*** Opening Dataset entries ***

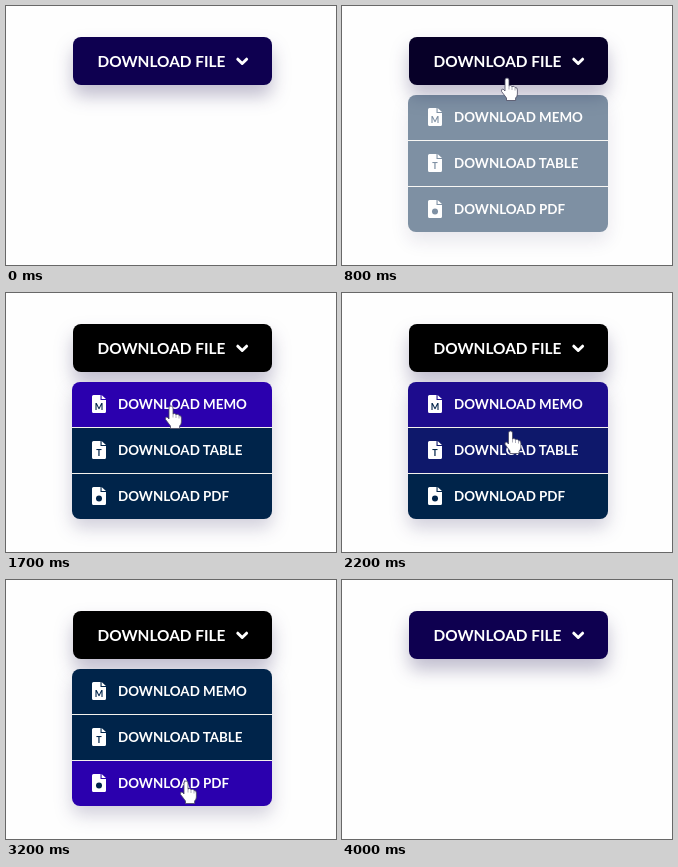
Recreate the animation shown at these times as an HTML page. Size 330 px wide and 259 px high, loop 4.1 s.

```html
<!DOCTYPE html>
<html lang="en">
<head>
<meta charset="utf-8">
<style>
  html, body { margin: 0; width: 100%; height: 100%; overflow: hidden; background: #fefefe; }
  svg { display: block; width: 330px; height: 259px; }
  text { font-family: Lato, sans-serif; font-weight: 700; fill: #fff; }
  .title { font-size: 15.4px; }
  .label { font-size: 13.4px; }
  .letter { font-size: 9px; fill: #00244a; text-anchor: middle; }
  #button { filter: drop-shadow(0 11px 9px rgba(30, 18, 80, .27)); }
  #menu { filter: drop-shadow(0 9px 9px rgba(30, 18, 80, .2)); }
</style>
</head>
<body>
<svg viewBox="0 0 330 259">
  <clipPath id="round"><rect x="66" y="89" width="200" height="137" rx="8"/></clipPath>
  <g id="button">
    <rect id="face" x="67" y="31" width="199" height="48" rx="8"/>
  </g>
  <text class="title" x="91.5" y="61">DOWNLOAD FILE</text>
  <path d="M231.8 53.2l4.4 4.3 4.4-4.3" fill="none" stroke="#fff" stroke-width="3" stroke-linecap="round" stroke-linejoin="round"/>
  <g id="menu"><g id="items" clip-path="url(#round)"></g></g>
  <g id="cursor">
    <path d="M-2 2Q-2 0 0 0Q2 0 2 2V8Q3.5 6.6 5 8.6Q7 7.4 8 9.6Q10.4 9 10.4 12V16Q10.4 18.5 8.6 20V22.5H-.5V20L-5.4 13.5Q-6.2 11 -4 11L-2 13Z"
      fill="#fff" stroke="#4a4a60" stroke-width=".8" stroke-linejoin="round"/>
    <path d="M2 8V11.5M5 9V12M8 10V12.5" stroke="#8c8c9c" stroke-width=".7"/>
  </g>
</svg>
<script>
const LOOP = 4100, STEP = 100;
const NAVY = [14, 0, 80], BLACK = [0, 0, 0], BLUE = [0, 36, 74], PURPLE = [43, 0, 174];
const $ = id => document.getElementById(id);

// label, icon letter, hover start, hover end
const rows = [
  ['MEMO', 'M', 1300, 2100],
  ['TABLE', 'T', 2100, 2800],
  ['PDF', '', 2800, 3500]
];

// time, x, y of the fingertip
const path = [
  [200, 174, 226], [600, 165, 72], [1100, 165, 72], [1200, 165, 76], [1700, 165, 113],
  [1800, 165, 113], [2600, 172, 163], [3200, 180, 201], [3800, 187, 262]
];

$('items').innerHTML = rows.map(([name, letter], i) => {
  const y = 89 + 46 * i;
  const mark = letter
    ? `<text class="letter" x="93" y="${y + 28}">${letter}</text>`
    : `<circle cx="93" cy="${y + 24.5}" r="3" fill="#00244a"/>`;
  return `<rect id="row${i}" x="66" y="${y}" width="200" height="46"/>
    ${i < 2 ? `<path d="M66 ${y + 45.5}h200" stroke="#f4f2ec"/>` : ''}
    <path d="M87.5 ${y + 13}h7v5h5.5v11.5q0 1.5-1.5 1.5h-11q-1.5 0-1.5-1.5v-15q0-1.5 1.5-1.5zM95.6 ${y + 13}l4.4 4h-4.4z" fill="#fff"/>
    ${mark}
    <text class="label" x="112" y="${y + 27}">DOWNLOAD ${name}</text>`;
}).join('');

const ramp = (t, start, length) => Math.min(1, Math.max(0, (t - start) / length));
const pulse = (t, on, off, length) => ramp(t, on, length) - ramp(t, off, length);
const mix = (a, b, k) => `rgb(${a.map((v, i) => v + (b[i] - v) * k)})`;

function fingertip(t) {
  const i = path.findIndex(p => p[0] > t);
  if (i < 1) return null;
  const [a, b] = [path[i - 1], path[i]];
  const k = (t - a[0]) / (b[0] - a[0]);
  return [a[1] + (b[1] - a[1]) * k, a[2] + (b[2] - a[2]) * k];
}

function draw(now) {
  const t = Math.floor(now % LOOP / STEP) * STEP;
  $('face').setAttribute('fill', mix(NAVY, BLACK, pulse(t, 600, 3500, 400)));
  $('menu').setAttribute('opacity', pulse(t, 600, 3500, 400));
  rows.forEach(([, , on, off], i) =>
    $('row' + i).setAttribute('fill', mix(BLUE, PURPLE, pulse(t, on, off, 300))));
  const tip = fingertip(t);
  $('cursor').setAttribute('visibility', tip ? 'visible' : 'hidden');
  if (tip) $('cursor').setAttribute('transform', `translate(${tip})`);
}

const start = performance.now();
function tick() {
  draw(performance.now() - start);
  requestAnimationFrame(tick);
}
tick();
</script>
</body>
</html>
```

*** Closing Dataset entries ***

*Work order*.
Make an exact copy of every entry above, but keep the pictures out of it.

*Task response*.
Recreate the animation shown at these times as an HTML page. Size 330 px wide and 259 px high, loop 4.1 s.

```html
<!DOCTYPE html>
<html lang="en">
<head>
<meta charset="utf-8">
<style>
  html, body { margin: 0; width: 100%; height: 100%; overflow: hidden; background: #fefefe; }
  svg { display: block; width: 330px; height: 259px; }
  text { font-family: Lato, sans-serif; font-weight: 700; fill: #fff; }
  .title { font-size: 15.4px; }
  .label { font-size: 13.4px; }
  .letter { font-size: 9px; fill: #00244a; text-anchor: middle; }
  #button { filter: drop-shadow(0 11px 9px rgba(30, 18, 80, .27)); }
  #menu { filter: drop-shadow(0 9px 9px rgba(30, 18, 80, .2)); }
</style>
</head>
<body>
<svg viewBox="0 0 330 259">
  <clipPath id="round"><rect x="66" y="89" width="200" height="137" rx="8"/></clipPath>
  <g id="button">
    <rect id="face" x="67" y="31" width="199" height="48" rx="8"/>
  </g>
  <text class="title" x="91.5" y="61">DOWNLOAD FILE</text>
  <path d="M231.8 53.2l4.4 4.3 4.4-4.3" fill="none" stroke="#fff" stroke-width="3" stroke-linecap="round" stroke-linejoin="round"/>
  <g id="menu"><g id="items" clip-path="url(#round)"></g></g>
  <g id="cursor">
    <path d="M-2 2Q-2 0 0 0Q2 0 2 2V8Q3.5 6.6 5 8.6Q7 7.4 8 9.6Q10.4 9 10.4 12V16Q10.4 18.5 8.6 20V22.5H-.5V20L-5.4 13.5Q-6.2 11 -4 11L-2 13Z"
      fill="#fff" stroke="#4a4a60" stroke-width=".8" stroke-linejoin="round"/>
    <path d="M2 8V11.5M5 9V12M8 10V12.5" stroke="#8c8c9c" stroke-width=".7"/>
  </g>
</svg>
<script>
const LOOP = 4100, STEP = 100;
const NAVY = [14, 0, 80], BLACK = [0, 0, 0], BLUE = [0, 36, 74], PURPLE = [43, 0, 174];
const $ = id => document.getElementById(id);

// label, icon letter, hover start, hover end
const rows = [
  ['MEMO', 'M', 1300, 2100],
  ['TABLE', 'T', 2100, 2800],
  ['PDF', '', 2800, 3500]
];

// time, x, y of the fingertip
const path = [
  [200, 174, 226], [600, 165, 72], [1100, 165, 72], [1200, 165, 76], [1700, 165, 113],
  [1800, 165, 113], [2600, 172, 163], [3200, 180, 201], [3800, 187, 262]
];

$('items').innerHTML = rows.map(([name, letter], i) => {
  const y = 89 + 46 * i;
  const mark = letter
    ? `<text class="letter" x="93" y="${y + 28}">${letter}</text>`
    : `<circle cx="93" cy="${y + 24.5}" r="3" fill="#00244a"/>`;
  return `<rect id="row${i}" x="66" y="${y}" width="200" height="46"/>
    ${i < 2 ? `<path d="M66 ${y + 45.5}h200" stroke="#f4f2ec"/>` : ''}
    <path d="M87.5 ${y + 13}h7v5h5.5v11.5q0 1.5-1.5 1.5h-11q-1.5 0-1.5-1.5v-15q0-1.5 1.5-1.5zM95.6 ${y + 13}l4.4 4h-4.4z" fill="#fff"/>
    ${mark}
    <text class="label" x="112" y="${y + 27}">DOWNLOAD ${name}</text>`;
}).join('');

const ramp = (t, start, length) => Math.min(1, Math.max(0, (t - start) / length));
const pulse = (t, on, off, length) => ramp(t, on, length) - ramp(t, off, length);
const mix = (a, b, k) => `rgb(${a.map((v, i) => v + (b[i] - v) * k)})`;

function fingertip(t) {
  const i = path.findIndex(p => p[0] > t);
  if (i < 1) return null;
  const [a, b] = [path[i - 1], path[i]];
  const k = (t - a[0]) / (b[0] - a[0]);
  return [a[1] + (b[1] - a[1]) * k, a[2] + (b[2] - a[2]) * k];
}

function draw(now) {
  const t = Math.floor(now % LOOP / STEP) * STEP;
  $('face').setAttribute('fill', mix(NAVY, BLACK, pulse(t, 600, 3500, 400)));
  $('menu').setAttribute('opacity', pulse(t, 600, 3500, 400));
  rows.forEach(([, , on, off], i) =>
    $('row' + i).setAttribute('fill', mix(BLUE, PURPLE, pulse(t, on, off, 300))));
  const tip = fingertip(t);
  $('cursor').setAttribute('visibility', tip ? 'visible' : 'hidden');
  if (tip) $('cursor').setAttribute('transform', `translate(${tip})`);
}

const start = performance.now();
function tick() {
  draw(performance.now() - start);
  requestAnimationFrame(tick);
}
tick();
</script>
</body>
</html>
```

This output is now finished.